Instructions for the task: Within the records, tally the lines that contain "nose" and reply with that number only.

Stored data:
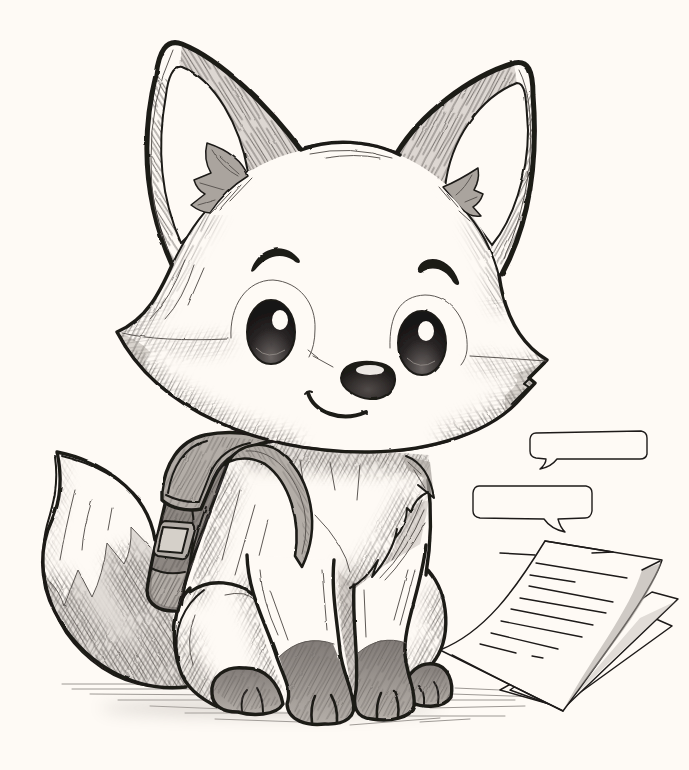
<!DOCTYPE html>
<html lang="en">
<head>
<meta charset="utf-8">
<title>Little fox with a backpack</title>
<style>
:root{--paper:#fefaf5;--ink:#1d1a19;--pencil:#5d5854;--wash:#aaa49e;--paw:#98928d;--bag:#b3ada7;--bag-dark:#8d8782;--nose:#2b2727}
html,body{margin:0;overflow:hidden;background:var(--paper)}
svg{display:block;width:689px;height:770px}
.paper{fill:var(--paper)}
.ink{stroke:var(--ink);stroke-width:3.4;stroke-linejoin:round;stroke-linecap:round}
.mid{stroke:var(--ink);stroke-width:2;stroke-linejoin:round;stroke-linecap:round}
.thin{stroke:var(--pencil);stroke-width:1;stroke-linejoin:round;stroke-linecap:round}
.line{fill:none}
.wash{fill:var(--wash)}
.paw{fill:url(#paw-tone)}
.bag{fill:var(--bag)}
.bag-dark{fill:var(--bag-dark)}
.solid{fill:var(--ink)}
.soft{fill:none;stroke:#fff;stroke-linecap:round;stroke-linejoin:round;filter:url(#blur)}
</style>
</head>
<body>
<svg viewBox="0 0 689 770" role="img" aria-label="Pencil drawing of a smiling fox cub with a backpack, beside a stack of papers and two speech bubbles">
<defs>
<filter id="blur" filterUnits="userSpaceOnUse" x="0" y="0" width="689" height="770"><feGaussianBlur stdDeviation="8"/></filter>
<filter id="pencil-edge" filterUnits="userSpaceOnUse" x="0" y="0" width="689" height="770"><feTurbulence type="fractalNoise" baseFrequency=".06" numOctaves="2" seed="4"/><feDisplacementMap in="SourceGraphic" scale="2" xChannelSelector="R" yChannelSelector="G"/></filter>
<pattern id="hatch" width="24" height="60" patternUnits="userSpaceOnUse" patternTransform="rotate(28)">
<path class="thin line" d="M2 0Q4 30 2 60M6 4Q7 30 5 54M10 0Q9 30 10 60M14 10V58M18 0Q20 30 18 60M22 6Q21 30 22 50" style="stroke-width:.8"/>
</pattern>
<pattern id="hatch-left" href="#hatch" patternTransform="rotate(-32)"/>
<pattern id="hatch-flat" href="#hatch" patternTransform="rotate(82)"/>
<linearGradient id="paw-tone" x1="0" y1="0" x2="0" y2="1"><stop offset="0" stop-color="#817b77"/><stop offset="1" stop-color="#b5afa9"/></linearGradient>
<radialGradient id="eye-tone" cx=".5" cy=".9" r=".75"><stop offset="0" stop-color="#6a6462"/><stop offset=".6" stop-color="#292525"/><stop offset="1" stop-color="#161313"/></radialGradient>
<radialGradient id="nose-tone" cx=".5" cy=".75" r=".6"><stop offset="0" stop-color="#514b49"/><stop offset="1" stop-color="#1d1a19"/></radialGradient>
<path id="head-shape" d="M300 151C330 138 370 140 400 155C455 180 490 225 500 283C506 320 522 345 547 360L529 378L535 383L522 397C493 432 432 452 365 452C262 452 158 412 117 332C147 319 160 292 172 265C197 207 245 162 300 151Z"/>
<path id="tail-shape" d="M57 452C97 460 147 485 158 545L190 688C130 693 80 660 55 612C38 580 40 545 52 520C62 497 62 475 57 452Z"/>
<path id="body-shape" d="M240 440C222 475 207 535 190 588C173 605 170 640 180 670C188 690 205 700 225 708L290 712L410 695L430 668C450 640 452 595 428 570C434 530 435 490 428 455Z"/>
<path id="ear-left-shape" d="M301 150C270 108 222 60 182 44C166 38 159 52 156 75C140 140 145 205 173 269L240 200Z"/>
<path id="ear-right-shape" d="M397 153C420 115 468 77 514 63C528 60 533 70 533 95C538 160 530 222 502 276L440 210Z"/>
<clipPath id="head-clip"><use href="#head-shape"/></clipPath>
<clipPath id="tail-clip"><use href="#tail-shape"/></clipPath>
<clipPath id="body-clip"><use href="#body-shape"/></clipPath>
<clipPath id="ears-clip"><use href="#ear-left-shape"/><use href="#ear-right-shape"/></clipPath>
<mask id="head-shade" maskUnits="userSpaceOnUse" x="0" y="0" width="689" height="770">
<path class="soft" stroke-width="22" d="M205 218C175 245 165 310 122 333C145 380 200 425 290 445M545 360C530 385 500 420 450 438M480 225Q495 250 503 300"/>
<path class="soft" stroke-width="14" opacity=".7" d="M122 333Q170 355 225 342M545 362Q510 375 480 362"/>
</mask>
<mask id="tail-shade" maskUnits="userSpaceOnUse" x="0" y="0" width="689" height="770">
<path class="soft" stroke-width="46" d="M56 595C75 640 110 675 185 682M130 570Q150 620 180 660"/>
<path class="soft" stroke-width="8" opacity=".7" d="M58 455C66 500 45 530 45 570"/>
</mask>
<mask id="body-shade" maskUnits="userSpaceOnUse" x="0" y="0" width="689" height="770">
<path class="soft" stroke-width="24" d="M250 452Q330 462 425 462M228 480Q210 540 195 590M185 640Q190 680 215 700M410 500Q385 555 350 590L345 680M250 590Q265 620 275 680M438 600Q445 640 420 665"/>
</mask>
</defs>

<rect class="paper" width="689" height="770"/>

<g id="ground" class="thin line" opacity=".6">
<path d="M62 684H180M72 689H205M90 694L225 695M118 700H230M150 706L250 710M185 713H290M215 719L300 722M350 725L440 718M400 716H505M430 708L525 706M450 700H515M452 694L540 697M455 688L500 690M420 722L470 719"/>
<ellipse cx="270" cy="708" rx="170" ry="9" fill="#8b8580" stroke="none" opacity=".45" filter="url(#blur)"/>
</g>

<g id="papers" class="mid" style="stroke-width:1.5">
<path class="paper" d="M560 707L672 626L640 612L500 690Z"/>
<path class="paper" d="M563 709L678 599L652 592L510 690Z"/>
<path class="wash" opacity=".35" stroke="none" d="M566 704L640 618L676 601L612 660Z"/>
<path class="paper" d="M545 541L662 560C652 592 600 660 563 711L440 650C485 632 515 590 545 541Z"/>
<path class="wash" opacity=".55" stroke="none" d="M661 563C650 600 605 655 565 707C590 660 630 610 642 570Z"/>
<path class="line" d="M545 541L613 552L592 553M500 553L535 555M452 655Q510 685 563 711M642 570L660 561"/>
<path class="line" d="M536 563L627 578M530 575L575 582M529 586L613 602M520 598L606 613M511 609L593 625M501 621L582 637M491 633L558 649M480 644L516 653M532 656L543 658" style="stroke-width:1.3"/>
</g>

<g id="speech-bubbles" class="mid paper" style="stroke-width:1.4">
<path d="M536 433L641 431Q647 432 647 438V454Q646 459 640 459L557 459Q551 467 540 469Q546 464 546 459L536 458Q530 457 530 451V439Q531 433 536 433Z"/>
<path d="M479 486L586 486Q592 487 592 493V511Q591 518 585 518L558 519Q560 527 565 532Q551 529 544 519L480 518Q473 517 473 511V493Q474 486 479 486Z"/>
</g>

<g id="fox" filter="url(#pencil-edge)">
<g id="tail">
<use href="#tail-shape" class="paper"/>
<g clip-path="url(#tail-clip)">
<path class="wash" opacity=".35" d="M45 575Q60 590 64 606L78 570L92 597Q103 575 107 543L124 564Q132 550 131 527L152 548L195 690H90Q40 650 45 575Z"/>
<rect width="230" height="720" fill="url(#hatch-left)" mask="url(#tail-shade)"/>
<rect width="230" height="720" fill="url(#hatch)" opacity=".55" mask="url(#tail-shade)"/>
</g>
<path class="thin line" d="M50 582Q60 592 64 606L78 570L92 597Q103 575 107 543L124 564Q132 550 131 527L150 547M75 490Q65 530 60 560M92 500Q83 530 82 550M112 508L108 530"/>
<path class="ink line" d="M155 540C147 488 97 460 57 452C62 475 62 497 52 520C40 545 38 580 55 612C80 660 130 693 186 687"/>
<path class="mid line" d="M55 457C59 485 53 505 47 525C38 560 45 600 66 633C85 660 115 682 150 686M62 456Q112 468 140 500"/>
</g>

<g id="body">
<use href="#body-shape" class="paper"/>
<g clip-path="url(#body-clip)">
<path class="wash" opacity=".3" filter="url(#blur)" d="M240 440H430L425 470H250ZM340 560L375 580L365 700H340ZM180 640L215 690L190 710Z"/>
<path class="wash" opacity=".38" d="M429 500L412 505L399 530Q397 552 372 577Q350 590 338 570L346 690H360L358 610Q375 570 420 545Z"/>
<rect x="160" y="430" width="300" height="290" fill="url(#hatch)" mask="url(#body-shade)"/>
<rect x="160" y="430" width="300" height="290" fill="url(#hatch-left)" opacity=".4" mask="url(#body-shade)"/>
</g>
<path class="thin line" d="M315 515Q345 545 350 572M300 460L306 500M330 462L335 490M360 464L357 500M240 490L222 560M255 505L235 575M268 520L258 560M225 595Q245 590 255 600M195 615Q185 640 193 665"/>
<path class="ink line" d="M190 588C173 605 170 640 180 670C185 686 198 698 220 708M190 592C210 577 238 582 252 594M428 570C450 595 452 640 432 664M428 480C433 520 430 550 426 574"/>
<path class="mid line" d="M204 590C184 605 172 630 178 658"/>
</g>

<g id="paws">
<path class="paw ink" d="M212 694C210 676 226 666 244 668C266 667 279 684 283 704C276 716 252 716 238 712C222 712 213 706 212 694Z"/>
<path class="mid line" d="M242 711Q240 697 247 690M263 712Q263 698 257 688"/>
<path class="paw ink" d="M405 690C406 672 420 662 434 664C448 666 454 682 451 697C444 708 424 708 412 703Z"/>
<path class="mid line" d="M424 704Q425 692 419 686M438 703Q440 690 434 682"/>
<path class="paper" d="M248 555C254 615 268 655 286 695H352C347 660 336 610 333 560Z"/>
<path class="paw" d="M279 657Q303 633 333 644L348 681Q357 700 353 716Q340 728 309 724Q288 722 287 702Q291 690 279 657Z"/>
<path class="paper" d="M353 590C356 630 358 660 356 700H412L405 640C412 610 424 570 427 540L385 565Z"/>
<path class="paw" d="M358 653Q380 634 406 643Q404 665 412 685Q418 706 410 713Q388 724 365 718Q352 713 356 692Z"/>
<path fill="url(#hatch)" opacity=".65" d="M281 657Q303 633 333 644L352 700V717L300 722L288 700ZM358 653Q380 634 406 643L414 700L405 714L365 718L357 700ZM214 690Q230 663 256 671L281 704L240 712ZM409 690Q424 660 444 671L450 699L420 704Z"/>
<path class="ink line" d="M247 555C248 595 267 625 277 658C285 680 292 690 287 704C288 721 307 726 325 724C346 725 357 716 353 701C351 686 342 670 340 651C337 620 331 590 334 560M354 585C352 625 359 655 356 690C352 706 356 718 372 719C390 722 411 718 414 706C416 691 408 680 405 655C403 625 421 590 426 545"/>
<path class="thin line" d="M279 657Q303 633 334 644M358 653Q380 634 406 643"/>
<path class="ink line" style="stroke-width:2.6" d="M312 723Q310 707 315 696M337 723Q338 707 331 695M377 718Q376 704 381 693M398 717Q400 703 394 691"/>
<path class="thin line" d="M260 570Q262 600 278 635M270 590L288 640M322 570L327 630M364 590L366 637M415 570L400 625M408 570L394 620"/>
</g>

<g id="chest-fur">
<path class="wash" opacity=".7" d="M402 455L430 462L434 497L420 486L424 478L408 470Z"/>
<path class="mid" fill="none" d="M406 456Q429 465 434 498L418 485M428 492Q415 498 411 512L407 508Q407 525 395 538L397 529Q393 553 372 577L378 560Q366 580 350 588"/>
<path class="thin line" d="M422 500Q410 530 392 560M424 510Q408 550 380 578M425 523Q405 560 385 580M414 470L425 488M408 462L421 474"/>
</g>

<g id="backpack">
<path class="bag-dark ink" d="M166 500C158 535 150 565 147 590C147 605 160 612 178 611C185 575 205 525 228 462L185 485Z"/>
<path class="bag" d="M153 570Q168 575 186 572L177 607Q155 608 151 592Z"/>
<path fill="url(#hatch)" d="M166 500L148 592Q158 609 177 610L228 465Z"/>
<path class="mid line" d="M206 507Q190 550 182 605M151 568Q166 576 185 572M192 507Q196 530 190 560"/>
<path class="bag mid" d="M166 521L192 523Q196 525 195 530L188 555Q186 560 181 559L158 556Q153 554 154 549L160 526Q162 521 166 521Z"/>
<path class="paper mid" d="M163 527L188 529L182 553L158 551Z" fill-opacity=".45"/>
<path class="bag ink" d="M162 492C165 465 178 441 205 435C230 430 255 433 272 441C242 447 223 458 214 478L201 509C188 512 170 508 162 500Z"/>
<path fill="url(#hatch)" opacity=".7" d="M164 492C168 462 185 438 210 436L262 440C230 447 215 470 199 507Q175 509 164 500Z"/>
<path class="mid line" d="M168 493C172 468 184 446 207 441M166 495Q182 503 199 502L210 474C218 455 232 447 250 443"/>
<path class="bag ink" style="stroke-width:2.6" d="M228 462C240 443 266 438 285 456C310 480 322 525 302 567L295 556C301 522 290 482 265 464C252 457 240 457 228 462Z"/>
<path fill="url(#hatch-left)" opacity=".55" d="M232 459C246 444 268 442 284 458C308 482 318 525 302 563Q309 510 281 471Q260 451 232 459Z"/>
<path class="thin line" d="M246 451C270 449 290 469 300 495Q311 523 302 554"/>
</g>

<g id="ears">
<use href="#ear-left-shape" class="paper"/>
<use href="#ear-right-shape" class="paper"/>
<g clip-path="url(#ears-clip)">
<path class="wash" opacity=".4" d="M301 150C270 108 222 60 182 44L180 67C215 80 240 125 248 172L270 165ZM397 153C420 115 468 77 514 63L517 84C480 100 455 140 445 188Z"/>
<path fill="url(#hatch-left)" d="M301 150C270 108 222 60 182 44L180 67C215 80 240 125 248 172ZM156 75Q140 180 173 269L184 240Q155 180 168 80Z"/>
<path fill="url(#hatch)" d="M397 153C420 115 468 77 514 63L517 84C480 100 455 140 445 188ZM533 95Q540 190 502 276L490 245Q530 190 525 90Z"/>
</g>
<path class="paper mid" d="M248 172C240 125 215 80 182 67C173 65 168 78 166 95C156 150 162 200 181 243L210 215Z"/>
<path class="paper mid" d="M445 188C450 140 480 97 517 83C527 83 526 105 528 130C528 175 513 220 492 245L470 215Z"/>
<path class="ink line" style="stroke-width:5" d="M301 150C270 108 222 60 182 44C166 38 159 52 156 75C140 140 145 205 173 267M397 153C420 115 468 77 514 63C528 60 533 70 533 95C538 160 530 222 502 274"/>
<path class="thin line" d="M173 50Q150 100 151 160Q150 210 168 250M519 70Q535 100 529 170Q522 220 504 258"/>
</g>

<g id="head">
<use href="#head-shape" class="paper"/>
<g clip-path="url(#head-clip)">
<path class="wash" opacity=".45" d="M117 332Q140 340 150 352Q138 362 155 380Q160 392 180 405Q142 380 117 332ZM547 360L512 376Q525 380 505 395L505 415L535 383Z"/>
<rect x="100" y="130" width="230" height="330" fill="url(#hatch)" mask="url(#head-shade)"/>
<rect x="330" y="130" width="230" height="330" fill="url(#hatch-left)" mask="url(#head-shade)"/>
<rect x="100" y="300" width="450" height="150" fill="url(#hatch-flat)" opacity=".35" mask="url(#head-shade)"/>
</g>
<path class="ink line" d="M301 150C330 138 370 140 400 155M499 275C505 318 522 345 547 360L529 378L535 383L522 397C493 432 432 452 365 452C262 452 158 412 117 332C147 319 160 292 172 265"/>
<path class="mid line" d="M172 265C185 238 200 215 215 202M460 205Q490 237 500 280M120 336C150 395 230 440 320 449M398 451Q470 444 515 405M545 363L524 384L529 387L512 404M305 147Q350 136 396 152"/>
<path class="thin line" d="M310 154Q350 145 392 158M325 158Q355 153 380 158M122 333Q160 342 228 339M546 361Q505 358 470 356M313 356L333 367M308 350L318 358M185 260Q170 300 150 319M194 265Q183 300 165 319M204 268L188 305"/>
<g id="ear-tufts">
<path class="wash mid" style="stroke-width:1.5" d="M248 176Q240 154 207 143Q203 160 211 173L194 180Q197 190 205 194L191 205Q200 212 210 213Q225 190 248 176Z"/>
<path class="wash mid" style="stroke-width:1.5" d="M443 187Q458 181 478 168Q480 180 474 190L483 194Q480 203 473 207L481 216Q470 218 461 208Z"/>
<path class="thin line" d="M212 150Q222 168 238 176M200 183L224 190M198 205L215 200M472 175Q465 188 456 195M477 197L465 202M220 157L239 174"/>
<path class="paper" d="M209 215Q227 190 250 177L260 177L230 215ZM440 188Q456 198 463 211L450 214L430 190Z"/>
<path class="thin line" d="M210 214L231 192M220 209L241 185M230 201L252 178M447 194L458 207M439 187L450 200M459 211L470 221"/>
</g>
</g>

<g id="face">
<path class="solid" d="M251 271C257 249 283 239 299 259C302 264 297 264 293 260C279 251 264 258 255 270Q252 273 251 271Z"/>
<path class="solid" d="M418 268C424 254 450 255 459 282C460 286 456 286 453 282C446 269 433 265 421 272Q417 272 418 268Z"/>
<path class="thin line" d="M231 339C229 305 247 280 273 280C300 282 316 304 315 329Q315 346 309 357M390 348C389 315 400 296 425 295C452 295 469 322 467 350Q466 359 461 365"/>
<ellipse cx="271" cy="332" rx="24" ry="32" fill="url(#eye-tone)" class="mid"/>
<ellipse cx="422" cy="343" rx="24" ry="32" fill="url(#eye-tone)" class="mid"/>
<ellipse class="paper" cx="280" cy="320" rx="8" ry="10"/>
<ellipse class="paper" cx="426" cy="331" rx="8" ry="10"/>
<path class="line" stroke="#8a8480" d="M256 348Q268 361 285 350M407 358Q420 371 435 361"/>
<path fill="url(#nose-tone)" class="mid" d="M341 378C342 364 357 361 372 362C386 363 396 368 395 381C394 393 382 400 370 399C357 398 341 389 341 378Z"/>
<ellipse class="paper" cx="370" cy="370" rx="14" ry="5" opacity=".92"/>
<path class="ink line" style="stroke-width:4" d="M308 393C314 412 341 423 366 412"/>
<path class="mid line" d="M305 394Q308 390 312 392M362 411L367 414"/>
</g>
</g>
</svg>
</body>
</html>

Answer space: 3